Sunday, October 16, 2005
Why values are better than partisanship....
I'm not sure why busting the current incumbent-protection racket would be a bad thing, why creating competitive districts and forcing incumbents to be more responsive to their constituents than the current 70-80 percent partisan districts require.
Chuck Todd, in this week's column (not a permalink), makes a great argument for supporting the proposition.
House Minority Leader Nancy Pelosi, the person who could be speaker if Democrats take back control, is actively raising money to defeat the California redistricting measure. Of course, in California, if districts were no longer drawn by partisans but by bipartisan panels of some political or judiciary makeup, then Democrats could possibly lose a few seats -- though no one's made a good case to us how they would net a loss. There are some GOP seats they'd likely nab in Southern California that would offset their losses in other parts of the state.
In fact, Pelosi's commitment to defeat the redistricting measure in California is so great that one Democratic operative told us she called its defeat her "top priority." As this operative noted to us, "left unsaid was the fact that winning back the House was not the 'top priority.'"
In Pelosi's defense, if this California redistricting measure took place in a vacuum, we could understand her focus on defeating it. She could easily spin this as an attempt by national Republicans to save their own majority by re-drawing California the same way Rep. Tom DeLay redrew Texas.
But if there was ever an example of "cutting off your nose to spite your face," this is it. As noted above, Ohio has a similar redistricting reform measure on the ballot this November, which if enacted, would likely give Democrats a better chance in a number of districts. Similarly, some Florida Democrats, led by 2004 Senate nominee Betty Castor, are trying to put a redistricting reform measure on that state's ballot next year. Florida is one of the more grotesque examples of gerrymandering in the entire country.

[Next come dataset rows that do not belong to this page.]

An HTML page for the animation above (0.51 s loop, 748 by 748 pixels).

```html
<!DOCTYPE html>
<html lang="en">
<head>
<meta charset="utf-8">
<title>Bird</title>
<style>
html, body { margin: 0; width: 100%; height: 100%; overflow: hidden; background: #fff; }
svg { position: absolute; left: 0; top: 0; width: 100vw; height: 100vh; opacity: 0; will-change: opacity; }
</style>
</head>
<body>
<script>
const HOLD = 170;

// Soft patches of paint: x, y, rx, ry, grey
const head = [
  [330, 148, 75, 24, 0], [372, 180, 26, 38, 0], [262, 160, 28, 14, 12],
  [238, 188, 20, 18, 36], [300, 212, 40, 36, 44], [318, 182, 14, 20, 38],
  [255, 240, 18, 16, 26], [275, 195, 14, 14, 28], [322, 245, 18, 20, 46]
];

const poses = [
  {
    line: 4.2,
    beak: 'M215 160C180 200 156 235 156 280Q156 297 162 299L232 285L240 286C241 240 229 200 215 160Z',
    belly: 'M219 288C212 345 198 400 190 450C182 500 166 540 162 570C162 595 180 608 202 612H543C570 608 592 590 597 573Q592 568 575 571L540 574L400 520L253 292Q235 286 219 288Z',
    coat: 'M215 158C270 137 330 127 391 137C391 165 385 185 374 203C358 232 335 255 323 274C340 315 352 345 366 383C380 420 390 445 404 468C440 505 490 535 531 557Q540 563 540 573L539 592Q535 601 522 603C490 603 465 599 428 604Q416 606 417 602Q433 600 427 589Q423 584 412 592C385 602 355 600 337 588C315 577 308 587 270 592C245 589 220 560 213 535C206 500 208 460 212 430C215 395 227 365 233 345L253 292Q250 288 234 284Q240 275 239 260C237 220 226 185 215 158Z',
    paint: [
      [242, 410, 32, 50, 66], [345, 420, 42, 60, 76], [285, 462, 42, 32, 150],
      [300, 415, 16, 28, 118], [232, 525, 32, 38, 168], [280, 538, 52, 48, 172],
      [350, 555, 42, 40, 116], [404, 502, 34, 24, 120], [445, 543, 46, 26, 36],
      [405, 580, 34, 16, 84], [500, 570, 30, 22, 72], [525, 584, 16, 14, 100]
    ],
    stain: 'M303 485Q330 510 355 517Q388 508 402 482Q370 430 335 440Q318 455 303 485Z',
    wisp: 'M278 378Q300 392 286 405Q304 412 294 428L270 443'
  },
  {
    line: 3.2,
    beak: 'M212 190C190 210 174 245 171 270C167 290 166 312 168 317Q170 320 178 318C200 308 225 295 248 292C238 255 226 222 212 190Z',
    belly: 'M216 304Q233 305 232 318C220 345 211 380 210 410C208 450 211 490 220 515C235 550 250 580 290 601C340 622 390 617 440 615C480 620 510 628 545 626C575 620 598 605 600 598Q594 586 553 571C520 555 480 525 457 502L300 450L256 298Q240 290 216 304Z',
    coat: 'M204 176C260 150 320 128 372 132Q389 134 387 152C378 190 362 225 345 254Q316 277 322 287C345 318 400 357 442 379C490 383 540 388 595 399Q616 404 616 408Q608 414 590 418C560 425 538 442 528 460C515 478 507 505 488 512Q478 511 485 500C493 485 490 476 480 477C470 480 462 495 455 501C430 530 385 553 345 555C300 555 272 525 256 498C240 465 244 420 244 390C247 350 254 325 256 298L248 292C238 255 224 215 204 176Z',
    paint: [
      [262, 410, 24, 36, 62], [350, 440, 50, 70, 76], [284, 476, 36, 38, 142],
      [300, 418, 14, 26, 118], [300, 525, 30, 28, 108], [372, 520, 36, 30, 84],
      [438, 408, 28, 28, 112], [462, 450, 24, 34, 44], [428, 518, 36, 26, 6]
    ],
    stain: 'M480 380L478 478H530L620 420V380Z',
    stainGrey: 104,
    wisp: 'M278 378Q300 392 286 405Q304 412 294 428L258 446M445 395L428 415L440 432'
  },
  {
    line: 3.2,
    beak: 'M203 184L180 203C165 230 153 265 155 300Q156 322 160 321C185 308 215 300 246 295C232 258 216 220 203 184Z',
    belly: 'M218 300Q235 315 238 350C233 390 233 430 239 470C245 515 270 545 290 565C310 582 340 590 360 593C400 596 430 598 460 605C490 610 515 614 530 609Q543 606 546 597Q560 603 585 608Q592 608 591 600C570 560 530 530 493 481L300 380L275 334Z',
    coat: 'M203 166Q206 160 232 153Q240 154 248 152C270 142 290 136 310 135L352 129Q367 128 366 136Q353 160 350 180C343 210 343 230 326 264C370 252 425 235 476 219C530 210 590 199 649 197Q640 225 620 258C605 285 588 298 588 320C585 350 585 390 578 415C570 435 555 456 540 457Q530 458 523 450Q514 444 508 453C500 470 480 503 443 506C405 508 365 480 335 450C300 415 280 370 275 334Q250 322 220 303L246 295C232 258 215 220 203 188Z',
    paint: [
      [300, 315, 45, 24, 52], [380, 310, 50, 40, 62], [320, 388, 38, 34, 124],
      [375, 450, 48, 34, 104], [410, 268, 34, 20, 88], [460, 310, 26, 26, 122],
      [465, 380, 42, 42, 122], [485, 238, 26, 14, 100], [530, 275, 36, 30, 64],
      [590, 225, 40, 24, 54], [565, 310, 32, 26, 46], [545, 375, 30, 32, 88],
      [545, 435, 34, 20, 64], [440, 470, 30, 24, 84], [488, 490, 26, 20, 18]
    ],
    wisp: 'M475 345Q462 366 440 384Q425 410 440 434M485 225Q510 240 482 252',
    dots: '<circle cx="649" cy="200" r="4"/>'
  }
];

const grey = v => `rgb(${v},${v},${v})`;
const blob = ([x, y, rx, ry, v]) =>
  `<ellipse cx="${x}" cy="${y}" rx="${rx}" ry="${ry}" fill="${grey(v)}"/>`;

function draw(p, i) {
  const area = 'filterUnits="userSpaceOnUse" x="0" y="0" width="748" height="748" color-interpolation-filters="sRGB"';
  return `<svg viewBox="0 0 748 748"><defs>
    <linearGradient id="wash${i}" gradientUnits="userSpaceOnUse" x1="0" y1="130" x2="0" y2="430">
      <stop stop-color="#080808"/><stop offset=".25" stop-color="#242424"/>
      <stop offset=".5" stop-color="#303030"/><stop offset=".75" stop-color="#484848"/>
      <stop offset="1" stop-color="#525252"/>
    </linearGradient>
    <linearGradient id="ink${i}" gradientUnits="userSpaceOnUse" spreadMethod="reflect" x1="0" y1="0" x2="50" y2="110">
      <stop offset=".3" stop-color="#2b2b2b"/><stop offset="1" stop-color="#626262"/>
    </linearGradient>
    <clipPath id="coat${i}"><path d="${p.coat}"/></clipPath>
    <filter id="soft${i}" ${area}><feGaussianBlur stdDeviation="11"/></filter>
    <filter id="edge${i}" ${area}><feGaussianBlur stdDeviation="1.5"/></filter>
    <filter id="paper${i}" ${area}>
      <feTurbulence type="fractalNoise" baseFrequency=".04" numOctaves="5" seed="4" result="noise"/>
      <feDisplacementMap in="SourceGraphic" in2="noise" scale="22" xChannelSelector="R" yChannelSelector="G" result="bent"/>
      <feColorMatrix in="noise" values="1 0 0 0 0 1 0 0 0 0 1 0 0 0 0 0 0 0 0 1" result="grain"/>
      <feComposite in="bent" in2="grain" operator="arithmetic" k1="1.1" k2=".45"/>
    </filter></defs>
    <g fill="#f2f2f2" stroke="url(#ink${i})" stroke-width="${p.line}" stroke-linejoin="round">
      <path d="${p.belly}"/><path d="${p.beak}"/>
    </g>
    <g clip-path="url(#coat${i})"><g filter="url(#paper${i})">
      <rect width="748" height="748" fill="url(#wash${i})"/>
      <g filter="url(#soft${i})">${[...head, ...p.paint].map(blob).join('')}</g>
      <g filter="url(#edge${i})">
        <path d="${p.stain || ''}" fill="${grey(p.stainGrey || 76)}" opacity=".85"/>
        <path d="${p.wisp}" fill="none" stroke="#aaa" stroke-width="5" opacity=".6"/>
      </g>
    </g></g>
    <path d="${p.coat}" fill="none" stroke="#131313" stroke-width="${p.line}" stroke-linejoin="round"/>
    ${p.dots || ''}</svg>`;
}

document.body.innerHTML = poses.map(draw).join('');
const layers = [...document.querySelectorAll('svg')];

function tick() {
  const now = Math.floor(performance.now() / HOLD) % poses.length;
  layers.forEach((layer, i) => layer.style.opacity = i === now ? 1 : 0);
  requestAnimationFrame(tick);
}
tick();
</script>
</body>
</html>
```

Bottom line, California initiatives are like colds, they're very catchy. If this reform measure passes in California, every other state with an initiative/referendum process would likely follow suit. And there are far more gerrymandered states in favor of the GOP right now than the Democrats. Redrawing the districts in these states would lead to Congress being much more representative of the national mood.
But Pelosi is making sure she (and probably the Democratic Congressional Campaign Committee) can't support any of these initiatives in these other states without looking like a blatant hypocrite. By fighting the California redistricting reform initiative so vehemently, Pelosi is proving to some that she's running for power, pure and simple. No different than DeLay. We shouldn't be surprised; she was raised in a household that embraced machine politics and that's how she rules the Democratic caucus, like an old-style machine (ironically, it's how DeLay has shaped the House Republicans).
But this style of politics is exactly what has voters potentially up-in-arms. They are searching for reform, and redistricting reform would be a real step in the voters' direction. And it appears it's a gigantic missed opportunity for the Democrats in search of something substantial to be for as they shape their reform message for '06.
Update: Wow, I'm blown away by the rampant misinformation floating around on this issue, particularly the fiction that Arnold would pick the redistricting panel himself. Here's the text of the proposed law (PDF). Read it for yourself before you try and spread misinformation.full post @ from daily kos
Of coarse a case could be made that Pelosi isn't being TRULY partisan, as the long term benefits of non-partisan redistricting would benefit dems in places like Ohio, even Texas! Pelosi seems to be willing, in this instance, to sell out larger party goals for her own immediate interests. But this issues to me is about a higher virtue of fairness which SHOULD trump party or ideology.
Unless of course someone can tell me how prop 77 isn't fair and republicans can manipulate it to an unfair advantage?